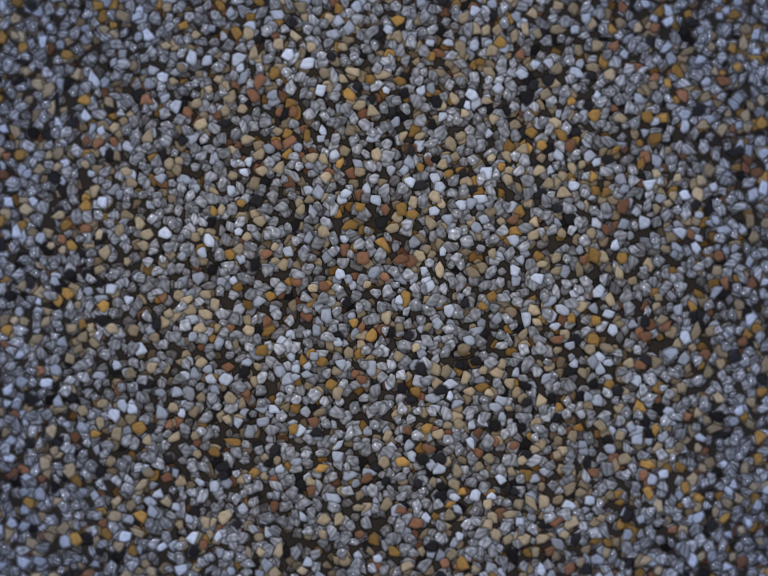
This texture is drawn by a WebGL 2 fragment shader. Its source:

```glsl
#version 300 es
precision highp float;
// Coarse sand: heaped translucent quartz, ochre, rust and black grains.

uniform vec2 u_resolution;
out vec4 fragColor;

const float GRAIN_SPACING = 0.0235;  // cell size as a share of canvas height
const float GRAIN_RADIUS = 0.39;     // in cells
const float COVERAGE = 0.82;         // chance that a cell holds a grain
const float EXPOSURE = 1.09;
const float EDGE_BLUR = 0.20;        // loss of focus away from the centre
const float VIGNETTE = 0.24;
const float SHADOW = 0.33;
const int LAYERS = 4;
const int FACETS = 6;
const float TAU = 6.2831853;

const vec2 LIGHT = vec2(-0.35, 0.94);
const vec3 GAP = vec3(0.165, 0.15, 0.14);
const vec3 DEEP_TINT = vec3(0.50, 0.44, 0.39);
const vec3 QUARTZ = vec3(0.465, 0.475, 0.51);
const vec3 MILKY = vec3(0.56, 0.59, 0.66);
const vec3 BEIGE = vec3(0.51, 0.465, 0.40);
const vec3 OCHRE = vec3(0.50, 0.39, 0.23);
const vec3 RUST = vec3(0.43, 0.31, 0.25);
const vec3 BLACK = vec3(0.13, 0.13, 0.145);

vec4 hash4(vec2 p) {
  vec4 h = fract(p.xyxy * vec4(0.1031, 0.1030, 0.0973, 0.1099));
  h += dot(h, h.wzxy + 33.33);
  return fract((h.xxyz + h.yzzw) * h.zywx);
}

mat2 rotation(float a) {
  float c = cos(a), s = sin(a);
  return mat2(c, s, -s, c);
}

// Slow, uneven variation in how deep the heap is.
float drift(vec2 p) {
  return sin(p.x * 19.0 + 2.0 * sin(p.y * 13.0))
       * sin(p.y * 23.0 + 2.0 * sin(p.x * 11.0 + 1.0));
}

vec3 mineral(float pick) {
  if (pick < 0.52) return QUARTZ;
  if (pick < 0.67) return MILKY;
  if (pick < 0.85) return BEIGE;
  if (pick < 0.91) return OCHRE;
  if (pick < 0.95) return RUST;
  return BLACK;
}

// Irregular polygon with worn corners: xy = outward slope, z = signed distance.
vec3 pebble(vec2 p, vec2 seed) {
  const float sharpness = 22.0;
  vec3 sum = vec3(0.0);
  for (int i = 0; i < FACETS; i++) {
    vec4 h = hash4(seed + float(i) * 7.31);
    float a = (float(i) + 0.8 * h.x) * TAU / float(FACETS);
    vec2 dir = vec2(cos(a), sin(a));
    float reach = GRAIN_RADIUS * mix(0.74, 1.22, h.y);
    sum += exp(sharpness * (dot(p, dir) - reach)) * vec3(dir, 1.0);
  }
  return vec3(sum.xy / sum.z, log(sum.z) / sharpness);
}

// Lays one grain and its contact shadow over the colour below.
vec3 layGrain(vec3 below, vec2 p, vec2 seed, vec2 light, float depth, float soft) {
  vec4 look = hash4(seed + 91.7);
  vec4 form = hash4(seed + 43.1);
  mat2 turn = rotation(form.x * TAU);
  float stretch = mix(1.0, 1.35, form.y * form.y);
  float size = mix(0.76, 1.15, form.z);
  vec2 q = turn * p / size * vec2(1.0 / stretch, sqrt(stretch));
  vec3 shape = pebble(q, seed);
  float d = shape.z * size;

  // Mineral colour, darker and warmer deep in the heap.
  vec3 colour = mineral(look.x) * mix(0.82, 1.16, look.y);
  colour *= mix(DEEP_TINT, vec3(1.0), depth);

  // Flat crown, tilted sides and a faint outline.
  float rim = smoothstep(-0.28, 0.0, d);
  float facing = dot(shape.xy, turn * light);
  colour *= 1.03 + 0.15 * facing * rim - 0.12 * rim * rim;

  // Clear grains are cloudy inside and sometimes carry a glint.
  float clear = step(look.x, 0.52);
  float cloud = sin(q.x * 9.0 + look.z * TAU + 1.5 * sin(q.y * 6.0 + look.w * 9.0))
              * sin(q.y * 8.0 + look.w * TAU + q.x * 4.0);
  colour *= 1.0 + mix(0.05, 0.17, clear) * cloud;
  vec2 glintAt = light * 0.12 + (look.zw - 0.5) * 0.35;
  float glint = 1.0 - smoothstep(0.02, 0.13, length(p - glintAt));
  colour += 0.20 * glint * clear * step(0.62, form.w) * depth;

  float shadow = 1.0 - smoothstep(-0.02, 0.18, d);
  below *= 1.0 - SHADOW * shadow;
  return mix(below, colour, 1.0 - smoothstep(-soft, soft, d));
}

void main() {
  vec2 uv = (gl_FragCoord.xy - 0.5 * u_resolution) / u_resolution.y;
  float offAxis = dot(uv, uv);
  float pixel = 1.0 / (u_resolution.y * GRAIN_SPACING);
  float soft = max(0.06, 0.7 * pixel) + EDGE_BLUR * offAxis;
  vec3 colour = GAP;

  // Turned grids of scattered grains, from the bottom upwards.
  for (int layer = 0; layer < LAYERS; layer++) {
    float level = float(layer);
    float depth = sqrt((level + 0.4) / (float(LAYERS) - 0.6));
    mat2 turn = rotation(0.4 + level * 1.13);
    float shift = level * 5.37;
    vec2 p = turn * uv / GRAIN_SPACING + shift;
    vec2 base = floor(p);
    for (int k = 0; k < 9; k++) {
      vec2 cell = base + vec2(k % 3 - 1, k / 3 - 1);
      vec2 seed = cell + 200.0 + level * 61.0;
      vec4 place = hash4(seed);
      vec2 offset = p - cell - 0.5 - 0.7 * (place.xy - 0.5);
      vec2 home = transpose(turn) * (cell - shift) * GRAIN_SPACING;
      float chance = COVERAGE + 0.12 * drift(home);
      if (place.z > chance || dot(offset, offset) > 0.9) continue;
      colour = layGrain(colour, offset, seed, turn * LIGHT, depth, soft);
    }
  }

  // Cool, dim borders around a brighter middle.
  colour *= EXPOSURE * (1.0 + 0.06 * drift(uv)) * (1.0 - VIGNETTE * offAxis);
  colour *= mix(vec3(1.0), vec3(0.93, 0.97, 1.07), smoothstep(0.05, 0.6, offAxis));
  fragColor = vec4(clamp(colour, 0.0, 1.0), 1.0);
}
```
====
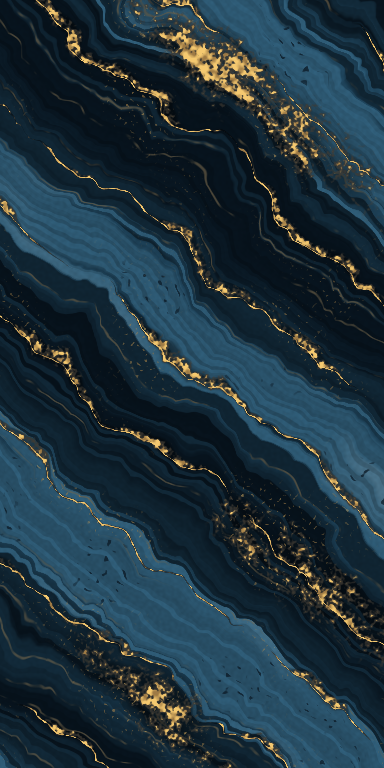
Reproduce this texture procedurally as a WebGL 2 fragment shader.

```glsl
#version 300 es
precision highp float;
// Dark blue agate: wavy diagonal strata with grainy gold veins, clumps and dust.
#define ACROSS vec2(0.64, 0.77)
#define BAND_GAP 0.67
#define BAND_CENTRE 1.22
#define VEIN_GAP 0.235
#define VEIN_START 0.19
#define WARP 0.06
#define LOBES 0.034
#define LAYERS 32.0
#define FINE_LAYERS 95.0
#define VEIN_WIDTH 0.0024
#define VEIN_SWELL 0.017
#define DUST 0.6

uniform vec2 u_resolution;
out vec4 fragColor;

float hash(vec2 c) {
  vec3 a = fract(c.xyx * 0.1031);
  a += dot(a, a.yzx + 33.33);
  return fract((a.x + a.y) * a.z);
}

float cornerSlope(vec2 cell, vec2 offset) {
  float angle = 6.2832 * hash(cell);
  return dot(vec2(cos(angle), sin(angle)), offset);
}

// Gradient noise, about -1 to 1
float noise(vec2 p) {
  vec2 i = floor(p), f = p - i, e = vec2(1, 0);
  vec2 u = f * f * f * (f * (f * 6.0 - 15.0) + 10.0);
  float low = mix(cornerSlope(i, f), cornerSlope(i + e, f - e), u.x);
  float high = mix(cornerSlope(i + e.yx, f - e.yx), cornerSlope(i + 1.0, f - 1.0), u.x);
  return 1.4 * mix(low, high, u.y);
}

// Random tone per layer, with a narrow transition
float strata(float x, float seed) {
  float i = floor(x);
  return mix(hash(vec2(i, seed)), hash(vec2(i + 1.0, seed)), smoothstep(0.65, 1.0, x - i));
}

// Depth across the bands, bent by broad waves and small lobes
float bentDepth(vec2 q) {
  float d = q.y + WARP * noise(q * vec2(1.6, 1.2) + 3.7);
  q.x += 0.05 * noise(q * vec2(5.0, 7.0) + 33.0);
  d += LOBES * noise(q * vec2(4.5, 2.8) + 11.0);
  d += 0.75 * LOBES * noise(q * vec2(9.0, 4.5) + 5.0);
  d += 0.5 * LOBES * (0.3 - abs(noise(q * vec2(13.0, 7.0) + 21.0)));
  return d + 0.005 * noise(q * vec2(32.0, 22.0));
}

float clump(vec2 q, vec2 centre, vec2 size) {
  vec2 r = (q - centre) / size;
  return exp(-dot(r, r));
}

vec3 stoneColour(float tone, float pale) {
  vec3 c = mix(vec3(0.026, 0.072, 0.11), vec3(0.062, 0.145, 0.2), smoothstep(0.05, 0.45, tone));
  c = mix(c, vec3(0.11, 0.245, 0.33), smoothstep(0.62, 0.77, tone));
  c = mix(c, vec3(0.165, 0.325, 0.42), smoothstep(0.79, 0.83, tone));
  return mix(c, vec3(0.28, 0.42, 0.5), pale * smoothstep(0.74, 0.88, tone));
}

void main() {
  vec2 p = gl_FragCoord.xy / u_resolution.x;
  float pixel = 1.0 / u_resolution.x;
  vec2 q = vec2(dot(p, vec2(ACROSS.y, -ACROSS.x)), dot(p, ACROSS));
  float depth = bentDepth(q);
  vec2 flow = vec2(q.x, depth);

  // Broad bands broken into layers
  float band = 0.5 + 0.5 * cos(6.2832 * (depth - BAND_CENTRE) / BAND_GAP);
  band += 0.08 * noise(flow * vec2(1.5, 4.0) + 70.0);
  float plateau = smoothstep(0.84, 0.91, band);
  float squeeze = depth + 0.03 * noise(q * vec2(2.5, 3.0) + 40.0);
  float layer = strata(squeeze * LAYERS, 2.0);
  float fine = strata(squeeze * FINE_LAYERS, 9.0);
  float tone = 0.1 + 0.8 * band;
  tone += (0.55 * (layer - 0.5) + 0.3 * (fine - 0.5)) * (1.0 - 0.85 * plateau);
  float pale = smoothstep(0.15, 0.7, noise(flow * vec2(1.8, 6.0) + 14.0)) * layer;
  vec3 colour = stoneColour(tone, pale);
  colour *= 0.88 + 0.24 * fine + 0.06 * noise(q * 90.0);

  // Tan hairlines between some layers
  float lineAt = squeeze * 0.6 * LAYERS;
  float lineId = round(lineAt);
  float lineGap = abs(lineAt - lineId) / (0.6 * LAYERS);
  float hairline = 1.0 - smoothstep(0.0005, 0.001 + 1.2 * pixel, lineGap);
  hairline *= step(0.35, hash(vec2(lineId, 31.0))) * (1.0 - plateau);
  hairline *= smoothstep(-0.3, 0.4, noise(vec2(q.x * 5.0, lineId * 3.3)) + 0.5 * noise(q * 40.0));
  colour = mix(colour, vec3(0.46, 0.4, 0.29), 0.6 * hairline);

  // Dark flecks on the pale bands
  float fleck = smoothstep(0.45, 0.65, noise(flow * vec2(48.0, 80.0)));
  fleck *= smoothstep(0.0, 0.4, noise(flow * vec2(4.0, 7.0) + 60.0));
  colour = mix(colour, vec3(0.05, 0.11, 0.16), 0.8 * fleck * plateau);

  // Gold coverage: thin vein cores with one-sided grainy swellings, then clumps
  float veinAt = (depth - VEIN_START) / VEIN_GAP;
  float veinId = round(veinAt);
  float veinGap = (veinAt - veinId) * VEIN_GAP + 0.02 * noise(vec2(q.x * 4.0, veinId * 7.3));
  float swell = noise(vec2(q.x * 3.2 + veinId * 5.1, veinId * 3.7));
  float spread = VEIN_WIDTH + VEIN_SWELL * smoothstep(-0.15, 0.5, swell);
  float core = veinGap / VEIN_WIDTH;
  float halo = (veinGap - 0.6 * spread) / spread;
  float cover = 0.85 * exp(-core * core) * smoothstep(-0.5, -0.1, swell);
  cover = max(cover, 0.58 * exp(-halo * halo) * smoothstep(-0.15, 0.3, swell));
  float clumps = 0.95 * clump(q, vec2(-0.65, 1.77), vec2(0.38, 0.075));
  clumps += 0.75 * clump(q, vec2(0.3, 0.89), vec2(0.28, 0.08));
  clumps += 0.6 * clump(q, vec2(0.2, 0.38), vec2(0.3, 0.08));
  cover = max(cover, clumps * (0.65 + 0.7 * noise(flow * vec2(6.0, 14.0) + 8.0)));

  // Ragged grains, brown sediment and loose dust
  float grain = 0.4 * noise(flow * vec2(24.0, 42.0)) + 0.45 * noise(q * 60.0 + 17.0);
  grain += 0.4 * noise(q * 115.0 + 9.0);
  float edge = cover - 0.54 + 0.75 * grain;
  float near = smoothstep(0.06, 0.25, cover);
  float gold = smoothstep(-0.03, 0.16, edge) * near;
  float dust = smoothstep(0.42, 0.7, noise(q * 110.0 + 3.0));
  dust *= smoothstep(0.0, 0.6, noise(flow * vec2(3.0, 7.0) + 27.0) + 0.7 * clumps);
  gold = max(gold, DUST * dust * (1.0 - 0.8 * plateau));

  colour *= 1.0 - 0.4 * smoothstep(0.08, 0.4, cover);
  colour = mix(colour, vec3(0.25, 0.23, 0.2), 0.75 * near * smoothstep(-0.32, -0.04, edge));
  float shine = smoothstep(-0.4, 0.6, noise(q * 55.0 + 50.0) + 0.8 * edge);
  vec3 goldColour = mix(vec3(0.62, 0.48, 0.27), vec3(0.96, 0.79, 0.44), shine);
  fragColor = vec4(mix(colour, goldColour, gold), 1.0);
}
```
====
- _WHAT IS EXPECTED_
For the records above, count the lines holding the word "tone" and give only that number.

- _ANSWER SECTION_
9